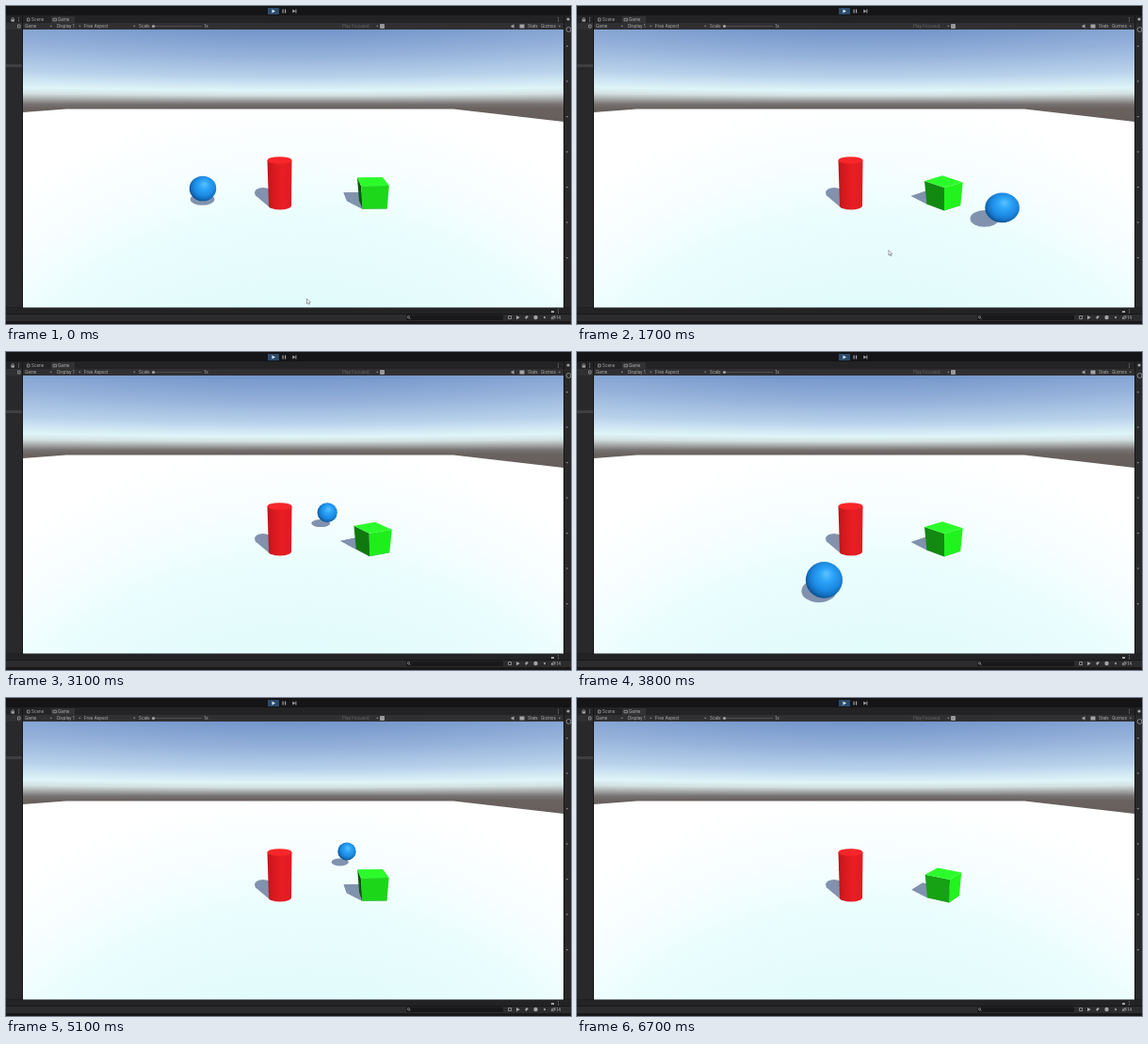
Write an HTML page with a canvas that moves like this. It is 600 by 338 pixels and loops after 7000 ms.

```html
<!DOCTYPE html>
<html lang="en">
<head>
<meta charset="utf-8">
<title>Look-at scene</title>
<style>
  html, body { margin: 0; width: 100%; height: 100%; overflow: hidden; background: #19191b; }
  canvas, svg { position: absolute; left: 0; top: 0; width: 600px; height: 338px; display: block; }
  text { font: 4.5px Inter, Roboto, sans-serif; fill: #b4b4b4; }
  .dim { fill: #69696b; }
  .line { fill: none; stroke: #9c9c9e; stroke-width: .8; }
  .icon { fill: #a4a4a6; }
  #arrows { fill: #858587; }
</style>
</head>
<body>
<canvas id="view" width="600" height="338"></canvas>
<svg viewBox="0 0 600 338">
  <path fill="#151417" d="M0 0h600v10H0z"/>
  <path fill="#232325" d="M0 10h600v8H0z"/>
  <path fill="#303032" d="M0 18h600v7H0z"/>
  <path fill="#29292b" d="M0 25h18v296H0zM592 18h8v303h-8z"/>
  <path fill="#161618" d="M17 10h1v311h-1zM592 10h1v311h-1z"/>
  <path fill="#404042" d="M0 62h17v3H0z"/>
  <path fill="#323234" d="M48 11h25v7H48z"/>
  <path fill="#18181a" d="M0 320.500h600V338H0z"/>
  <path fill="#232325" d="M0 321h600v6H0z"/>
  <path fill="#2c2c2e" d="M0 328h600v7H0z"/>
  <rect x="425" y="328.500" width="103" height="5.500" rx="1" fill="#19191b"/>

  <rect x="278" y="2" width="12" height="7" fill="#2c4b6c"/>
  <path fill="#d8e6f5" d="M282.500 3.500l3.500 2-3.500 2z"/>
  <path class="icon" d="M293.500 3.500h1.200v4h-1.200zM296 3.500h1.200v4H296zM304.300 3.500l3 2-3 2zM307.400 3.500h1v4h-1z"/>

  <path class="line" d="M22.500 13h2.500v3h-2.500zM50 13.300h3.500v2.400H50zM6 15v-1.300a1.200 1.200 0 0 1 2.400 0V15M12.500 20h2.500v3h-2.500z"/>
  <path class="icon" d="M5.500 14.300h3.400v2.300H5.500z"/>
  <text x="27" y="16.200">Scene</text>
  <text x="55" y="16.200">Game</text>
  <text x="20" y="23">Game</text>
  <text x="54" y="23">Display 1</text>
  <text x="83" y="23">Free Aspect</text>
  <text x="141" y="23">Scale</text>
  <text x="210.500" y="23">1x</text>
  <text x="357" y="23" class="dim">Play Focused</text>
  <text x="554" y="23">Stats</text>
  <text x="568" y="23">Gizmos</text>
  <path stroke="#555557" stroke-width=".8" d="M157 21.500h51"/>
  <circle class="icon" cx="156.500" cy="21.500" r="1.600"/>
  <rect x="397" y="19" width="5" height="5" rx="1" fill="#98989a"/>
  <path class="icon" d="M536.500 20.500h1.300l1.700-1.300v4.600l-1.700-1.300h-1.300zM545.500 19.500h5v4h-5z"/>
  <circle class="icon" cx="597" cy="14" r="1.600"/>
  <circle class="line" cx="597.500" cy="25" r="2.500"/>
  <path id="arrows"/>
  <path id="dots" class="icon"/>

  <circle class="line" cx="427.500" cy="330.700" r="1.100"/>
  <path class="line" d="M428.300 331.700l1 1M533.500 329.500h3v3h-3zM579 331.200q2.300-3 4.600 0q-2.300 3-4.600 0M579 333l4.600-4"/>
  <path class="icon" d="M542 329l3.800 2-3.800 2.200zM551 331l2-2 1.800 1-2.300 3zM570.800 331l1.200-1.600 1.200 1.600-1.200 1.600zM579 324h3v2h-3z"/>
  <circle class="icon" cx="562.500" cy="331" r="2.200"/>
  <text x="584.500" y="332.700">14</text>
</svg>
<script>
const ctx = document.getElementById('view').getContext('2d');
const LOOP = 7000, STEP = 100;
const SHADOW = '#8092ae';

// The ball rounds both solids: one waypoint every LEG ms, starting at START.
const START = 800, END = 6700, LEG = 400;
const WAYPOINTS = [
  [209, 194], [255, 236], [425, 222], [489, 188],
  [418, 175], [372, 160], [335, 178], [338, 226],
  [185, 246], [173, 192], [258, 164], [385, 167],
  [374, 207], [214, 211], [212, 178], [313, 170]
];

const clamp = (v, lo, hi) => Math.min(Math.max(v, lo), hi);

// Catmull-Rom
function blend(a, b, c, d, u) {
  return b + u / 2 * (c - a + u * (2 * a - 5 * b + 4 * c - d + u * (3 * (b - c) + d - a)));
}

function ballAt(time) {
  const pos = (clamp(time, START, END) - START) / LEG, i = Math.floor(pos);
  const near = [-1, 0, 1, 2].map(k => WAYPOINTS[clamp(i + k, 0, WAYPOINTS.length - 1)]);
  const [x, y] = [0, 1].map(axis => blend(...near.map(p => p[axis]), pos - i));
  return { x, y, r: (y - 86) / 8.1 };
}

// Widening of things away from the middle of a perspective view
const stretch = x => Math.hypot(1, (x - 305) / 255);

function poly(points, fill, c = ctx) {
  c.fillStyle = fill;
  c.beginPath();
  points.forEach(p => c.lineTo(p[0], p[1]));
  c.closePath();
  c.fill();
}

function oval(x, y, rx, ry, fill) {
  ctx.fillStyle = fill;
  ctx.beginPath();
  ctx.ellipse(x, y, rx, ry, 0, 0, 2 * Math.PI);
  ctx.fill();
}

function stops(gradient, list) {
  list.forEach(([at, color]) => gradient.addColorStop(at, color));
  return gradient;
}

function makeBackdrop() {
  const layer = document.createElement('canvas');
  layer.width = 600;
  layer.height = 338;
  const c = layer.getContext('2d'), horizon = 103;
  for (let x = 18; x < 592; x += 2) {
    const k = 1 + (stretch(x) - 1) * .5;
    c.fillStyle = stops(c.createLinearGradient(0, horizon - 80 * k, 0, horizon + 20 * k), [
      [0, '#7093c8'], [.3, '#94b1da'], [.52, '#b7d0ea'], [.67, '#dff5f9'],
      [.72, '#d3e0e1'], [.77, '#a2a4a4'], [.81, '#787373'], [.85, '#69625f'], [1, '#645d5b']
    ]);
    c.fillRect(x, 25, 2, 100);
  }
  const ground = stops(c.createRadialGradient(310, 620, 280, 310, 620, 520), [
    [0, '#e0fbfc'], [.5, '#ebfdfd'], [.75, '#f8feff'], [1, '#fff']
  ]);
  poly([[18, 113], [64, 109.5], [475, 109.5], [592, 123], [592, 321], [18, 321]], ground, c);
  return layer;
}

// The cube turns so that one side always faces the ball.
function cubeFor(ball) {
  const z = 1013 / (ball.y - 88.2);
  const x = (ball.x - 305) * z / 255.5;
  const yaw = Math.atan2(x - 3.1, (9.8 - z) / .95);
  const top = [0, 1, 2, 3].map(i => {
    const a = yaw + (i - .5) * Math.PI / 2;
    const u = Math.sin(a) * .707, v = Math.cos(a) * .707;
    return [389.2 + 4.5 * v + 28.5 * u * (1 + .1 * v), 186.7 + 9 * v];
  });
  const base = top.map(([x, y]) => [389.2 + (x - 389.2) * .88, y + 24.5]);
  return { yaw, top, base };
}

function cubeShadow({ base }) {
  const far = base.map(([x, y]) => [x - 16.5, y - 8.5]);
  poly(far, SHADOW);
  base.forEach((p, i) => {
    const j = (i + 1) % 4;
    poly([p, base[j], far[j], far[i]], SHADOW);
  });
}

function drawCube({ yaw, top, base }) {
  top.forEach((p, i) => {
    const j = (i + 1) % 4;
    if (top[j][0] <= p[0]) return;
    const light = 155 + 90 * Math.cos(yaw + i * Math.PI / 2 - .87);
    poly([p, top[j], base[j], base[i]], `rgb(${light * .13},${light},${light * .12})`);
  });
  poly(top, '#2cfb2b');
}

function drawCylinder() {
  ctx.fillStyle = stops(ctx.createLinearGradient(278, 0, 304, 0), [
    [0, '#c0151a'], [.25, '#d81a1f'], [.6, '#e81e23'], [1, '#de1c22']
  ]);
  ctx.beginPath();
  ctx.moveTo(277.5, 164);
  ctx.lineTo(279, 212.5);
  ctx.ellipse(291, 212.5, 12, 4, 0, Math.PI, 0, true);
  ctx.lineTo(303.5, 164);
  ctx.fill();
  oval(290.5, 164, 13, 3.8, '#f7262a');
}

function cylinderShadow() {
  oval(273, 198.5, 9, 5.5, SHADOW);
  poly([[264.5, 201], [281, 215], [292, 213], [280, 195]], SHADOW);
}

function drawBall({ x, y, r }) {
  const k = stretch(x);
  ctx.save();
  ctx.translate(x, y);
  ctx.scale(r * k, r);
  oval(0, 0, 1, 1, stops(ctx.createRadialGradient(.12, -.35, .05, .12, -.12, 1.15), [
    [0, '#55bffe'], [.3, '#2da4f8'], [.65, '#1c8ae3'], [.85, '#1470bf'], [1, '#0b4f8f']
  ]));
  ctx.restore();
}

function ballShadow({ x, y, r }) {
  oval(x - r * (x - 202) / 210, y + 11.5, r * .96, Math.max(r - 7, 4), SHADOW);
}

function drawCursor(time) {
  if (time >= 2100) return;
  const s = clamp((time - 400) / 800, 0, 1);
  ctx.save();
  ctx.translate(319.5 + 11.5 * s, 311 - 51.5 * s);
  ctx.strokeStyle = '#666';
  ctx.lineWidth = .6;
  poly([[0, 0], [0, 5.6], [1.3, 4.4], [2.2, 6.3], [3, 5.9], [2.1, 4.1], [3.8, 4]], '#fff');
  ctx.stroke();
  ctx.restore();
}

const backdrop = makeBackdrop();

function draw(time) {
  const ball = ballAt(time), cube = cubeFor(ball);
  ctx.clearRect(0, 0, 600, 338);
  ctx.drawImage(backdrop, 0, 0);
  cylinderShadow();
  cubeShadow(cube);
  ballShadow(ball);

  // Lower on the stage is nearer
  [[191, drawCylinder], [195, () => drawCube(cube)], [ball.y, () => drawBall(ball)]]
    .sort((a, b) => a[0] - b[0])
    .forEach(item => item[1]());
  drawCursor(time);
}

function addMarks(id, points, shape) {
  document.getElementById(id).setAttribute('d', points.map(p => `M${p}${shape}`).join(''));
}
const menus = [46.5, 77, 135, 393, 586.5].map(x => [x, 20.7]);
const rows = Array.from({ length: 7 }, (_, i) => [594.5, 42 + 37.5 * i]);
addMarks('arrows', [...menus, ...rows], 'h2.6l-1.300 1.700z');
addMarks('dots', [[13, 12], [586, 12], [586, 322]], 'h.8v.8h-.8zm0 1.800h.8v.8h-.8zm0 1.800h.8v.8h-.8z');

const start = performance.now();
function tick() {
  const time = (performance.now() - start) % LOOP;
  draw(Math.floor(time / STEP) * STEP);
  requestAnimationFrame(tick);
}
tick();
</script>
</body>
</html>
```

» **Directions for this task**
Wherever the word "ballAt" appears in the data, return the whole line.

» **Expected answer**
function ballAt(time) {
  const ball = ballAt(time), cube = cubeFor(ball);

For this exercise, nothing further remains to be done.